Liability insurance policies provide insurance coverage only for accidental events and not for personal injury or property damage caused by an intentional act of their insured. To that end, insurance carriers generally include language in their policies providing coverage only if damages are caused by an “occurrence”. The term “occurrence” is generally defined as an “accident”.
On July 13, 2013, the Wisconsin Supreme Court rendered a decision which helps clarify, and arguably narrows, the definition of “occurrence”. See Schinner v. Gundrum, 833 N.W.2d 685 (2013). In Schinner, Gundrum, who was an insured of West Bend Insurance Company, hosted an underage drinking party. After becoming intoxicated, one of Gundrum’s guests assaulted and seriously injured another guest. Gundrum knew that the assaulting guest had a tendency to become belligerent when he was intoxicated, but Gundrum permitted that guest to drink anyway. The victim ultimately sued Gundrum and West Bend to recover damages for his injuries.
At the trial court level, West Bend disputed coverage arguing that it had no duty to defend or indemnify Gundrum because Gundrum’s actions as a party host were intentional. Therefore, it was argued, no “accident” or “occurrence” under the West Bend homeowner’s policy existed to trigger coverage. The Circuit Court agreed and granted summary judgment in favor of West Bend concluding that there was no “occurrence” when an insured intentionally procures alcohol for an underage drinking party.
The Wisconsin Court of Appeals, however, reversed the trial court and concluded that since the assault of the plaintiff was not intended by Gundrum, the personal injury was caused by an “occurrence”. The Court of Appeals thus held that since the injury to the victim was not intentional, coverage was triggered.

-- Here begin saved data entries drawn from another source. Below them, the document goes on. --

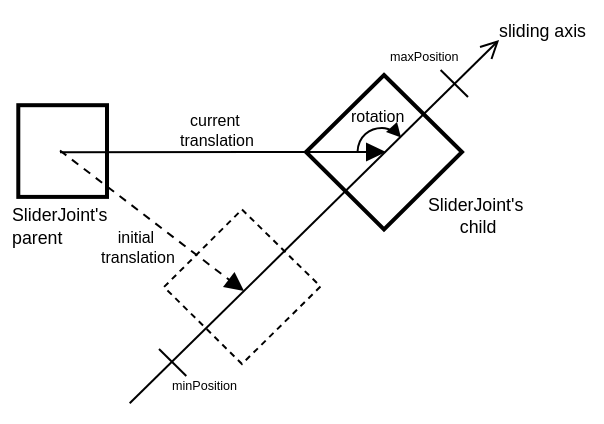
<!DOCTYPE html>
<html lang="en">
<head>
<meta charset="utf-8">
<title>Slider joint diagram</title>
<style>
:root { --ink: #000; --paper: #fff; }
* { box-sizing: border-box; }
html, body { margin: 0; overflow: hidden; background: var(--paper); }
.diagram {
  position: relative; width: 604px; height: 424px; overflow: hidden;
  background: var(--paper); color: var(--ink);
  font-family: "Liberation Sans", Arial, sans-serif;
}
.drawing { position: absolute; inset: 0; fill: none; stroke: var(--ink); stroke-width: 2; }
.body { stroke-width: 4; }
.dashed { stroke-dasharray: 6 5; }
.travel { stroke-dasharray: 8 7; }
.head { fill: var(--ink); stroke: none; }
.label { position: absolute; margin: 0; white-space: nowrap; font-size: 16px; line-height: 20px; text-align: center; }
.large { font-size: 17.8px; line-height: 23px; }
.small { font-size: 12.6px; line-height: 15px; }
.axis { left: 499px; top: 20px; }
.parent { left: 12px; top: 204px; text-align: left; }
.child { left: 428px; top: 194px; line-height: 22px; }
.current { left: 180px; top: 111px; }
.initial { left: 101px; top: 228px; }
.initial-word { position: relative; left: -2px; }
.current-word { position: relative; left: -2px; }
.rotation { left: 351px; top: 107px; }
.max { left: 390px; top: 50px; }
.min { left: 172px; top: 379px; }
</style>
</head>
<body>
<main class="diagram">
  <svg class="drawing" width="604" height="424" viewBox="0 0 604 424" aria-hidden="true">
    <rect class="body" x="18.3" y="105.2" width="88.7" height="91.7"/>
    <polygon class="body" points="384,75 462,152 384,229.5 306,152"/>
    <polygon class="dashed" points="242,209.5 320.5,286.5 242,364 164,287"/>
    <g class="sliding-axis">
      <line x1="129.7" y1="403.3" x2="497" y2="42"/>
      <polyline points="480,47 497.5,41.5 491.5,59"/>
      <line x1="440.6" y1="70" x2="468" y2="97"/>
      <line x1="159" y1="349" x2="186.3" y2="376"/>
    </g>
    <g class="current-translation">
      <line x1="60" y1="152.3" x2="370" y2="152"/>
      <polygon class="head" points="366,142.5 386,152 366,161.5"/>
    </g>
    <g class="initial-translation">
      <line class="travel" x1="60" y1="150.5" x2="232" y2="282"/>
      <polygon class="head" points="244,291 234.5,272 223,287"/>
    </g>
    <g class="rotation-arc">
      <path d="M357.5 152C358 136 370 128 382 128C387 128 391 130 394 132"/>
      <polygon class="head" points="401,137.5 397,122 386,132"/>
    </g>
  </svg>
  <p class="label large axis">sliding axis</p>
  <p class="label large parent">SliderJoint's<br>parent</p>
  <p class="label large child">SliderJoint's<br><span>&nbsp;child</span></p>
  <p class="label current"><span class="current-word">current</span><br>translation</p>
  <p class="label initial"><span class="initial-word">initial</span><br>translation</p>
  <p class="label rotation">rotation</p>
  <p class="label small max">maxPosition</p>
  <p class="label small min">minPosition</p>
</main>
</body>
</html>
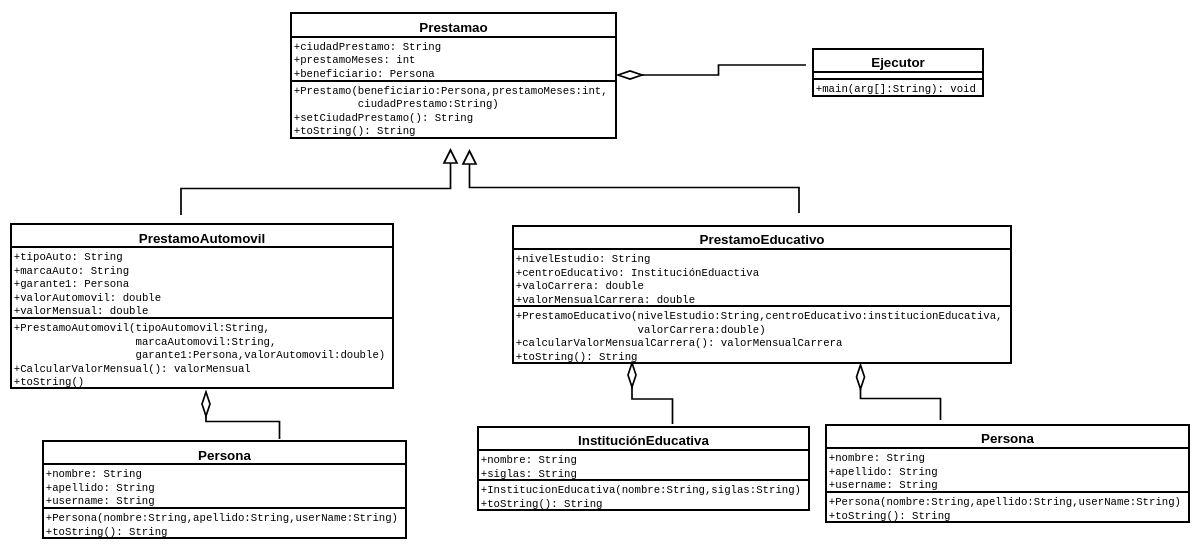
<!DOCTYPE html>
<html lang="es">
<head>
<meta charset="utf-8">
<title>Diagrama de clases: préstamos</title>
<style>
:root {
  --paper: #fff;
  --ink: #000;
}
* { box-sizing: border-box; margin: 0; padding: 0; }
body { width: 1200px; height: 552px; overflow: hidden; background: var(--paper); }
.diagram { position: relative; width: 1200px; height: 552px; overflow: hidden; color: var(--ink); }
.connectors { position: absolute; left: 0; top: 0; fill: none; stroke: var(--ink); stroke-width: 1.7; }
.connectors use { fill: var(--paper); }

.class {
  --title: 23px;
  --title-pad: 5px;
  --list-pad: 3px;
  position: absolute;
  display: grid;
  grid-template-rows: var(--title) var(--attributes) 1fr;
  border: 2px solid var(--ink);
  background: var(--paper);
}
.class h2 {
  padding-top: var(--title-pad);
  border-bottom: 2px solid var(--ink);
  font: bold 13.4px/16px "Liberation Sans", Arial, sans-serif;
  text-align: center;
}
.class ul {
  min-height: 0;
  padding: var(--list-pad) 0 0 1.8px;
  list-style: none;
  font: 10.68px/13.5px "Liberation Mono", "Courier New", monospace;
}
.class li { white-space: pre; }
.class .attributes { border-bottom: 2px solid var(--ink); }

.prestamo { left: 290px; top: 12px; width: 327px; height: 127px; --title: 24px; --title-pad: 6px; --list-pad: 2.5px; --attributes: 44px; }
.ejecutor { left: 812px; top: 48px; width: 172px; height: 49px; --attributes: 7px; }
.automovil { left: 10px; top: 223px; width: 384px; height: 166px; --title-pad: 6px; --attributes: 71px; }
.educativo { left: 512px; top: 225px; width: 500px; height: 139px; --attributes: 57px; }
.garante { left: 42px; top: 440px; width: 365px; height: 99px; --title-pad: 6px; --attributes: 44px; }
.institucion { left: 477px; top: 426px; width: 333px; height: 85px; --attributes: 30px; }
.estudiante { left: 825px; top: 424px; width: 365px; height: 99px; --attributes: 44px; }
</style>
</head>
<body>
<main class="diagram">
  <section class="class prestamo">
    <h2>Prestamao</h2>
    <ul class="attributes">
      <li>+ciudadPrestamo: String</li>
      <li>+prestamoMeses: int</li>
      <li>+beneficiario: Persona</li>
    </ul>
    <ul class="methods">
      <li>+Prestamo(beneficiario:Persona,prestamoMeses:int,
          ciudadPrestamo:String)</li>
      <li>+setCiudadPrestamo(): String</li>
      <li>+toString(): String</li>
    </ul>
  </section>

  <section class="class ejecutor">
    <h2>Ejecutor</h2>
    <ul class="attributes"></ul>
    <ul class="methods">
      <li>+main(arg[]:String): void</li>
    </ul>
  </section>

  <section class="class automovil">
    <h2>PrestamoAutomovil</h2>
    <ul class="attributes">
      <li>+tipoAuto: String</li>
      <li>+marcaAuto: String</li>
      <li>+garante1: Persona</li>
      <li>+valorAutomovil: double</li>
      <li>+valorMensual: double</li>
    </ul>
    <ul class="methods">
      <li>+PrestamoAutomovil(tipoAutomovil:String,
                   marcaAutomovil:String,
                   garante1:Persona,valorAutomovil:double)</li>
      <li>+CalcularValorMensual(): valorMensual</li>
      <li>+toString()</li>
    </ul>
  </section>

  <section class="class educativo">
    <h2>PrestamoEducativo</h2>
    <ul class="attributes">
      <li>+nivelEstudio: String</li>
      <li>+centroEducativo: InstituciónEduactiva</li>
      <li>+valoCarrera: double</li>
      <li>+valorMensualCarrera: double</li>
    </ul>
    <ul class="methods">
      <li>+PrestamoEducativo(nivelEstudio:String,centroEducativo:institucionEducativa,
                   valorCarrera:double)</li>
      <li>+calcularValorMensualCarrera(): valorMensualCarrera</li>
      <li>+toString(): String</li>
    </ul>
  </section>

  <section class="class garante">
    <h2>Persona</h2>
    <ul class="attributes">
      <li>+nombre: String</li>
      <li>+apellido: String</li>
      <li>+username: String</li>
    </ul>
    <ul class="methods">
      <li>+Persona(nombre:String,apellido:String,userName:String)</li>
      <li>+toString(): String</li>
    </ul>
  </section>

  <section class="class institucion">
    <h2>InstituciónEducativa</h2>
    <ul class="attributes">
      <li>+nombre: String</li>
      <li>+siglas: String</li>
    </ul>
    <ul class="methods">
      <li>+InstitucionEducativa(nombre:String,siglas:String)</li>
      <li>+toString(): String</li>
    </ul>
  </section>

  <section class="class estudiante">
    <h2>Persona</h2>
    <ul class="attributes">
      <li>+nombre: String</li>
      <li>+apellido: String</li>
      <li>+username: String</li>
    </ul>
    <ul class="methods">
      <li>+Persona(nombre:String,apellido:String,userName:String)</li>
      <li>+toString(): String</li>
    </ul>
  </section>

  <svg class="connectors" width="1200" height="552" viewBox="0 0 1200 552" aria-hidden="true">
    <defs>
      <polygon id="aggregation" points="0,0 4,12 0,24 -4,12"/>
      <polygon id="inheritance" points="0,0 6.5,13 -6.5,13"/>
    </defs>
    <polyline points="642,75 718.5,75 718.5,65 806,65"/>
    <polyline points="450.5,163 450.5,188.5 181,188.5 181,215"/>
    <polyline points="469.5,164 469.5,187.5 799,187.5 799,213"/>
    <polyline points="206,416 206,421.5 279.5,421.5 279.5,439"/>
    <polyline points="632,387 632,399 672.5,399 672.5,424"/>
    <polyline points="860.5,389 860.5,398.5 940.5,398.5 940.5,420"/>
    <use href="#aggregation" transform="translate(618 75) rotate(-90)"/>
    <use href="#inheritance" x="450.5" y="150"/>
    <use href="#inheritance" x="469.5" y="151"/>
    <use href="#aggregation" x="206" y="392"/>
    <use href="#aggregation" x="632" y="363"/>
    <use href="#aggregation" x="860.5" y="365"/>
  </svg>
</main>
</body>
</html>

West Bend thereafter appealed the Court of Appeal’s Decision to the Wisconsin Supreme Court where the primary question before the Court was whether plaintiff’s injuries resulted from an “occurrence”. In reversing the Decision of the Court of Appeals, the Supreme Court first concluded that the homeowner’s actions in setting up an isolated shed for a drinking party, procuring alcohol and expecting others to bring alcohol, inviting underage guests to the party, and encouraging the underage guests to drink, were all intentional actions that violated the law. The Court further held that these intentional actions were all a substantial factor in causing the plaintiff’s bodily injury. Viewed from the standpoint of a reasonable insured, the Court concluded that these intentional actions all created a direct risk of harm resulting in bodily injury, notwithstanding the lack of intent by the homeowner to cause any specific injury. Thus, the Court held that the plaintiff’s injury was not caused by an “occurrence” within the meaning of the West Bend policy. West Bend was, therefore, not obligated to provide insurance coverage for their insured.
Under this Decision, the Court has concluded that it is an insured’s intent to act in light of foreseeable harm rather than an insured’s subjective intention or expectation of injury that controls the “occurrence” analysis in Wisconsin. This Decision is certainly favorable for insurers who may now attempt to utilize this restrictive definition of “occurrence” to possibly avoid coverage even when it is clear that the insured did not intend to cause harm to the plaintiff.
As this recent case law demonstrates, insurers must be aware of how courts will define “occurrence” and analyze the actions of their insurers to determine coverage. For additional analysis of the Schinner Decision or to further discuss any coverage issue, feel free to contact Doug Lehrer at firstname.lastname@example.org.